**What to work on:** From the material below, reproduce exactly the stretch of lines that begins with the line holding "border: 1px solid var(--cell-line);" and ends with the line holding "22px; padding: 24px", skipping the pictures.

-- -- --

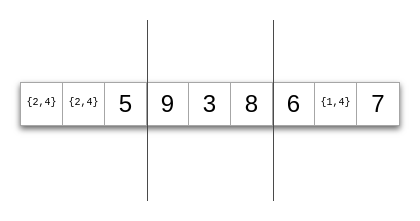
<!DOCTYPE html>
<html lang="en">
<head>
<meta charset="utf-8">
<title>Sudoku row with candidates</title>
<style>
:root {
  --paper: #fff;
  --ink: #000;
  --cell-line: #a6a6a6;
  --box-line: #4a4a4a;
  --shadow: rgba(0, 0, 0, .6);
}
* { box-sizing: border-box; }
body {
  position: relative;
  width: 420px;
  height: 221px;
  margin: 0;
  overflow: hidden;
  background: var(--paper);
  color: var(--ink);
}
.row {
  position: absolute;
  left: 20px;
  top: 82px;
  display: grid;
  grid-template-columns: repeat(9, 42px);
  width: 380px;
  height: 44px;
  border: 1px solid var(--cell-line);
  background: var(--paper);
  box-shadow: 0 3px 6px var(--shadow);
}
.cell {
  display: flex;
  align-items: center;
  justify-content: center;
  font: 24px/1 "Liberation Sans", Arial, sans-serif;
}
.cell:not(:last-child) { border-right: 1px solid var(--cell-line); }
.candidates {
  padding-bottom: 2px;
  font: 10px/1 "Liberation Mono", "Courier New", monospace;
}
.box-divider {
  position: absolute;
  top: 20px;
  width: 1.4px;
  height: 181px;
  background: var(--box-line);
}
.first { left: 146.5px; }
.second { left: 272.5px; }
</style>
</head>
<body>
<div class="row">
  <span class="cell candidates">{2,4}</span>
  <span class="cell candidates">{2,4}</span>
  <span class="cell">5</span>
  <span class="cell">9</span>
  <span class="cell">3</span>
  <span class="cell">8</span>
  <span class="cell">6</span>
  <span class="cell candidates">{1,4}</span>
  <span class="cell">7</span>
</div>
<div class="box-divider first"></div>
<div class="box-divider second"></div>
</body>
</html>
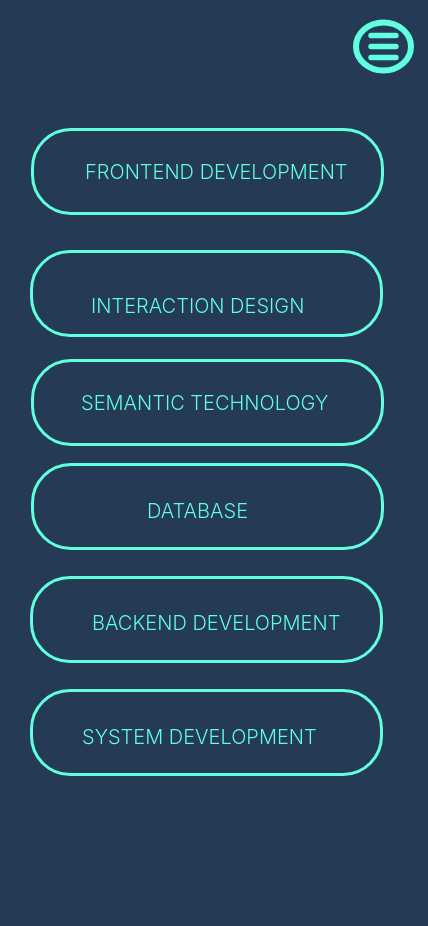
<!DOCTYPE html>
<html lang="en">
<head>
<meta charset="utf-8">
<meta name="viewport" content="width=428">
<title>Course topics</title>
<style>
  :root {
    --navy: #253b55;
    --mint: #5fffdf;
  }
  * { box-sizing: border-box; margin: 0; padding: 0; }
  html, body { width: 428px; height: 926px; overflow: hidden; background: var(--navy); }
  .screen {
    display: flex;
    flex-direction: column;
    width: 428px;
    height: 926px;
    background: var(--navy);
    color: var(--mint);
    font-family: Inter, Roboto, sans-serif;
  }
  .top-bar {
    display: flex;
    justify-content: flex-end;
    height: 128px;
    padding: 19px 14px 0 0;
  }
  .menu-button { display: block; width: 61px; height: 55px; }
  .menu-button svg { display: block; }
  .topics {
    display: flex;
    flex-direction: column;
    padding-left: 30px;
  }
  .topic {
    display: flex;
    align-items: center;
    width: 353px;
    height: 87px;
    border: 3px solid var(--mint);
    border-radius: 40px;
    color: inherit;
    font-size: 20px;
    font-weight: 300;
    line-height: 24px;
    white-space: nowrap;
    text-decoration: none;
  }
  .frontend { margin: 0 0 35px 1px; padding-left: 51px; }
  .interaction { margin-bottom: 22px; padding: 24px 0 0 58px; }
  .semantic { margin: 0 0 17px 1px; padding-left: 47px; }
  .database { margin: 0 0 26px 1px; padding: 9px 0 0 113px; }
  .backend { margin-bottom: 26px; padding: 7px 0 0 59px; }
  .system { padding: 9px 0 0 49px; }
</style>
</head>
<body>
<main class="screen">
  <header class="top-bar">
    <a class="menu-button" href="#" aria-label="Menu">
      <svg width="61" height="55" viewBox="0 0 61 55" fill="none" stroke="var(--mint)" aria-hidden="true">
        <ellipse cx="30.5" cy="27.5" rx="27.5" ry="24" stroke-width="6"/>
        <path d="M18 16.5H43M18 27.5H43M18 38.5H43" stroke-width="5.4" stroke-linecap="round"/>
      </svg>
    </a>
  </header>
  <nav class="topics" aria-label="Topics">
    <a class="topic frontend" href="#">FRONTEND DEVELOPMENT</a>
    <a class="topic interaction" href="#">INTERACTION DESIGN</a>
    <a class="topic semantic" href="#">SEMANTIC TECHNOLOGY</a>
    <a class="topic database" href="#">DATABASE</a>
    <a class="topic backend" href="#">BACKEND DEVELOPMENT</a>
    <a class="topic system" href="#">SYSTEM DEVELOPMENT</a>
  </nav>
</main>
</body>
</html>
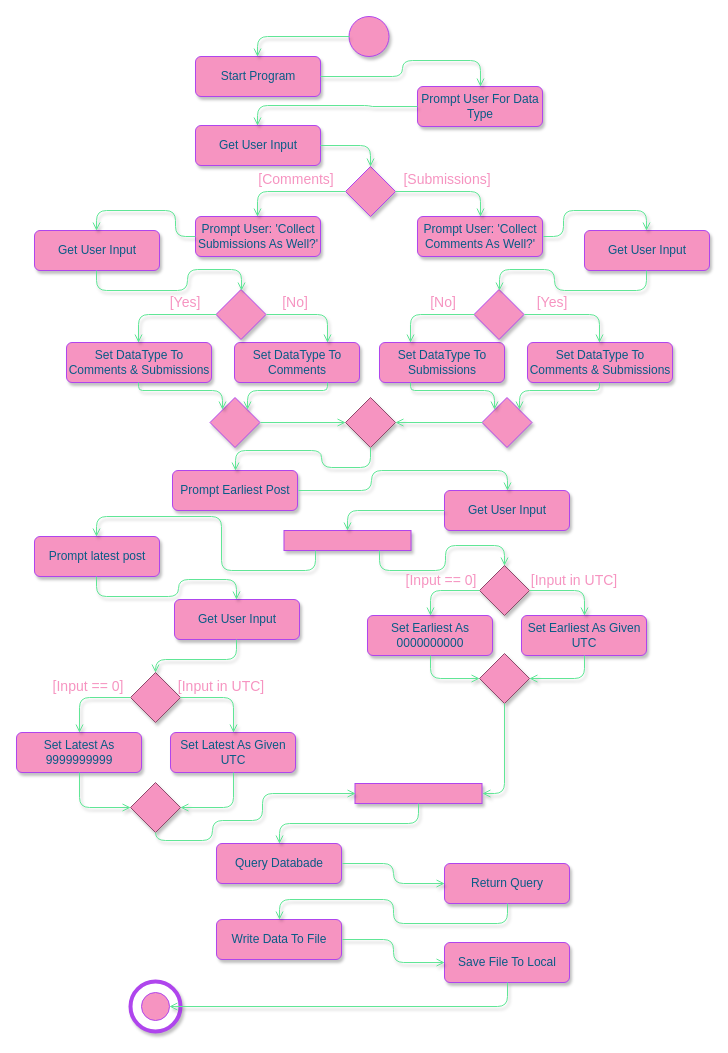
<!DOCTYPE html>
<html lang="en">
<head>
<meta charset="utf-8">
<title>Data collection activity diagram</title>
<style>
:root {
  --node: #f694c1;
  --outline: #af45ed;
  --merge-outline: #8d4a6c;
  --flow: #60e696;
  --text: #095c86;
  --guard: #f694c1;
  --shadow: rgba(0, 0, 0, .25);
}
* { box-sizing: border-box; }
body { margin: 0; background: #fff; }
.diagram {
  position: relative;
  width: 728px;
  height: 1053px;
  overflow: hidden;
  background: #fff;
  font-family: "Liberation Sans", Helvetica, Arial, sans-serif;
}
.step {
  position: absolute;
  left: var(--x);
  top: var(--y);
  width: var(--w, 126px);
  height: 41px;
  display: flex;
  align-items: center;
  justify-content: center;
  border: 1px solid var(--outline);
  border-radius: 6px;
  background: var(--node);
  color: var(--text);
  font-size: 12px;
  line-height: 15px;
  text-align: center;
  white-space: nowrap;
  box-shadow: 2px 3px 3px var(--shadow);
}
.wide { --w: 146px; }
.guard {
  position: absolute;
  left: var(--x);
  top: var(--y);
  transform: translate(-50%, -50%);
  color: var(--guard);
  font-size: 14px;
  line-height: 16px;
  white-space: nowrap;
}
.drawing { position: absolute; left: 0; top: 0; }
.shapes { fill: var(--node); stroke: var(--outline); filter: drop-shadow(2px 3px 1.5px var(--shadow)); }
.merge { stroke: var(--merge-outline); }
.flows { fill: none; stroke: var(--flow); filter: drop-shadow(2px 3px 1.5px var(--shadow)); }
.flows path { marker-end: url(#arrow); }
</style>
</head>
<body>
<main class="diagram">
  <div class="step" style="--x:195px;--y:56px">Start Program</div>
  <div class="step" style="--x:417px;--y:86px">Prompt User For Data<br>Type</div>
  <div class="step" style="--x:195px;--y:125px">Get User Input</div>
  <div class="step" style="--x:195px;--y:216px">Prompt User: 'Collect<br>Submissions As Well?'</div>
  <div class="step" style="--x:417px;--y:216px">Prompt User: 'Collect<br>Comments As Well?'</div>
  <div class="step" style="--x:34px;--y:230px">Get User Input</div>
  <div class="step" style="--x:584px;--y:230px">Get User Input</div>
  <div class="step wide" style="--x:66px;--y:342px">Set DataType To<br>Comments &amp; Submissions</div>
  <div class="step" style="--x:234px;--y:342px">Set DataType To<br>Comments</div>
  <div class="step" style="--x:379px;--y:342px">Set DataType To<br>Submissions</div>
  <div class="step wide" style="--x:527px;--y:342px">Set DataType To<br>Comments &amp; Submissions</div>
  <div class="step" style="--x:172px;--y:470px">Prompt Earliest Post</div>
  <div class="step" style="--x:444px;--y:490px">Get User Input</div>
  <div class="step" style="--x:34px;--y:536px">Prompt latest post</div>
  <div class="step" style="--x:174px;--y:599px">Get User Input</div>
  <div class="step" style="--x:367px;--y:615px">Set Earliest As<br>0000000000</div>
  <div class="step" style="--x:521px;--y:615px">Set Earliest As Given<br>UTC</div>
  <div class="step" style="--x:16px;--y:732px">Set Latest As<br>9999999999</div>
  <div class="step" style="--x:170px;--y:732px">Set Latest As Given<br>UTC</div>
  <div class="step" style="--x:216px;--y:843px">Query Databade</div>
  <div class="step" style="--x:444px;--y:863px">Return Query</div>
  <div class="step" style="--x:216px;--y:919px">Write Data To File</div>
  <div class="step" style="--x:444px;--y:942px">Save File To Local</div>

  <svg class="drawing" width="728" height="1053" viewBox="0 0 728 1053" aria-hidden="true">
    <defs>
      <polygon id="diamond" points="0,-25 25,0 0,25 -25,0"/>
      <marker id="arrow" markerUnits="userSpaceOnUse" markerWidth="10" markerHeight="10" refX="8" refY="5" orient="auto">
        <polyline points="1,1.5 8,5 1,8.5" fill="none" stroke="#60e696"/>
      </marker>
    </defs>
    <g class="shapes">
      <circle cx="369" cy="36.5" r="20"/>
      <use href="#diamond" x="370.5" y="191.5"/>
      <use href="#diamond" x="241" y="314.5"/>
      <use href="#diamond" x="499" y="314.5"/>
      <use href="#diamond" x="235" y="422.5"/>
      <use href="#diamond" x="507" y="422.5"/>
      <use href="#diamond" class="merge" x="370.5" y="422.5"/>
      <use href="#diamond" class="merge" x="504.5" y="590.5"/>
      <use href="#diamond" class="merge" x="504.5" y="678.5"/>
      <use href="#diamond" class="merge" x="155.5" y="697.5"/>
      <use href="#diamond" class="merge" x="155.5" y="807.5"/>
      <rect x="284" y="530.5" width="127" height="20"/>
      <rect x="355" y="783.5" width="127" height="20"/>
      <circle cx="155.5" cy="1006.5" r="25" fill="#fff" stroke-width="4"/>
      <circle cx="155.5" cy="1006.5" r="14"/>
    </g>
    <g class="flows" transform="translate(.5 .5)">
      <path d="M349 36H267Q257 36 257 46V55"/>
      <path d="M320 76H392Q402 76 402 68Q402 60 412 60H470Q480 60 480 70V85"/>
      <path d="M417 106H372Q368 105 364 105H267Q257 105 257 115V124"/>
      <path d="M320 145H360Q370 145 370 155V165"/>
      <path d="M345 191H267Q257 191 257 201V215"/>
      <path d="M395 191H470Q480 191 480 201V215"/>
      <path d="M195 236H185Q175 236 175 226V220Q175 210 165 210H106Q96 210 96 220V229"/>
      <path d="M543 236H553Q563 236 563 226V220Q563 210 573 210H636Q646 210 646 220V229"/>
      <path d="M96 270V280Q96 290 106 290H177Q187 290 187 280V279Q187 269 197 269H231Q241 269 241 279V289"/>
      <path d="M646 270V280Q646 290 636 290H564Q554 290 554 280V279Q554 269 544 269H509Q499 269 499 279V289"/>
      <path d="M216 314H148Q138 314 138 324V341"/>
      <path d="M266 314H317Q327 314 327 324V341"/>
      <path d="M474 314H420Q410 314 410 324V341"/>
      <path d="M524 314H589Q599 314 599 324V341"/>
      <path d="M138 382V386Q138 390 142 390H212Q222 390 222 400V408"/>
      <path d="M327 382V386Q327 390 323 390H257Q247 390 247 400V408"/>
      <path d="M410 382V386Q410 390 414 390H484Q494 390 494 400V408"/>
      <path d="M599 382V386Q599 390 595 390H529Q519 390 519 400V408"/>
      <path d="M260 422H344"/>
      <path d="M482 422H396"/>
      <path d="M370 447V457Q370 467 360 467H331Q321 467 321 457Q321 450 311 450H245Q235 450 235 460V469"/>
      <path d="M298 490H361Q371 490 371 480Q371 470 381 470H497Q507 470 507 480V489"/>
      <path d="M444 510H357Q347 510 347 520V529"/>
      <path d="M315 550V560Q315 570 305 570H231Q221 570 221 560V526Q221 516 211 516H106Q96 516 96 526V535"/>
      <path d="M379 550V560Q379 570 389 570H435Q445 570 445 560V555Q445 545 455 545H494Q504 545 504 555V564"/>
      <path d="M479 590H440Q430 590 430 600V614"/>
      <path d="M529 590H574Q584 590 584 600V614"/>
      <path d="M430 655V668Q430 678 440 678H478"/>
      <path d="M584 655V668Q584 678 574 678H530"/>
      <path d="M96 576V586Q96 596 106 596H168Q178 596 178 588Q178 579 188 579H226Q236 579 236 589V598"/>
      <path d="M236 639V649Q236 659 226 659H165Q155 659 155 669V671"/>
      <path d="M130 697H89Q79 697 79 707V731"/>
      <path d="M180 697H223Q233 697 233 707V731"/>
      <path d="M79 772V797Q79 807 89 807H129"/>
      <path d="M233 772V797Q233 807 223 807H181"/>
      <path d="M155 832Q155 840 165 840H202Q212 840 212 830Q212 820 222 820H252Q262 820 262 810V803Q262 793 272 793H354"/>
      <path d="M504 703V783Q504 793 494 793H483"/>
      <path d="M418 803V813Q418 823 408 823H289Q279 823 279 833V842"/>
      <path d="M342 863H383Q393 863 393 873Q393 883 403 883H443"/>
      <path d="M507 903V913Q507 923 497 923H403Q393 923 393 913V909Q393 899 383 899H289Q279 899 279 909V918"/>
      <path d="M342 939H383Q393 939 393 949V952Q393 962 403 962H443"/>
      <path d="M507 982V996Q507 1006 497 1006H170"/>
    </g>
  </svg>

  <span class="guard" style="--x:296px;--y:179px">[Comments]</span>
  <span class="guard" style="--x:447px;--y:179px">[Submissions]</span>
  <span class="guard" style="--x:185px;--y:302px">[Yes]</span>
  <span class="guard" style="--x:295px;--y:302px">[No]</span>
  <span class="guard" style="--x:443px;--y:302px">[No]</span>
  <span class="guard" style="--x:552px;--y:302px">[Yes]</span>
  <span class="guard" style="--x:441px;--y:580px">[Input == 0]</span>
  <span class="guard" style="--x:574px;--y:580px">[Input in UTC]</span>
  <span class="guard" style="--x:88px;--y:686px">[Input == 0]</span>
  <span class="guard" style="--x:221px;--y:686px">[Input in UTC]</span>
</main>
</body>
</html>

-- -- --

**The answer:**
  border: 1px solid var(--cell-line);
  background: var(--paper);
  box-shadow: 0 3px 6px var(--shadow);
}
.cell {
  display: flex;
  align-items: center;
  justify-content: center;
  font: 24px/1 "Liberation Sans", Arial, sans-serif;
}
.cell:not(:last-child) { border-right: 1px solid var(--cell-line); }
.candidates {
  padding-bottom: 2px;
  font: 10px/1 "Liberation Mono", "Courier New", monospace;
}
.box-divider {
  position: absolute;
  top: 20px;
  width: 1.4px;
  height: 181px;
  background: var(--box-line);
}
.first { left: 146.5px; }
.second { left: 272.5px; }
</style>
</head>
<body>
<div class="row">
  <span class="cell candidates">{2,4}</span>
  <span class="cell candidates">{2,4}</span>
  <span class="cell">5</span>
  <span class="cell">9</span>
  <span class="cell">3</span>
  <span class="cell">8</span>
  <span class="cell">6</span>
  <span class="cell candidates">{1,4}</span>
  <span class="cell">7</span>
</div>
<div class="box-divider first"></div>
<div class="box-divider second"></div>
</body>
</html>
<!DOCTYPE html>
<html lang="en">
<head>
<meta charset="utf-8">
<meta name="viewport" content="width=428">
<title>Course topics</title>
<style>
  :root {
    --navy: #253b55;
    --mint: #5fffdf;
  }
  * { box-sizing: border-box; margin: 0; padding: 0; }
  html, body { width: 428px; height: 926px; overflow: hidden; background: var(--navy); }
  .screen {
    display: flex;
    flex-direction: column;
    width: 428px;
    height: 926px;
    background: var(--navy);
    color: var(--mint);
    font-family: Inter, Roboto, sans-serif;
  }
  .top-bar {
    display: flex;
    justify-content: flex-end;
    height: 128px;
    padding: 19px 14px 0 0;
  }
  .menu-button { display: block; width: 61px; height: 55px; }
  .menu-button svg { display: block; }
  .topics {
    display: flex;
    flex-direction: column;
    padding-left: 30px;
  }
  .topic {
    display: flex;
    align-items: center;
    width: 353px;
    height: 87px;
    border: 3px solid var(--mint);
    border-radius: 40px;
    color: inherit;
    font-size: 20px;
    font-weight: 300;
    line-height: 24px;
    white-space: nowrap;
    text-decoration: none;
  }
  .frontend { margin: 0 0 35px 1px; padding-left: 51px; }
  .interaction { margin-bottom: 22px; padding: 24px 0 0 58px; }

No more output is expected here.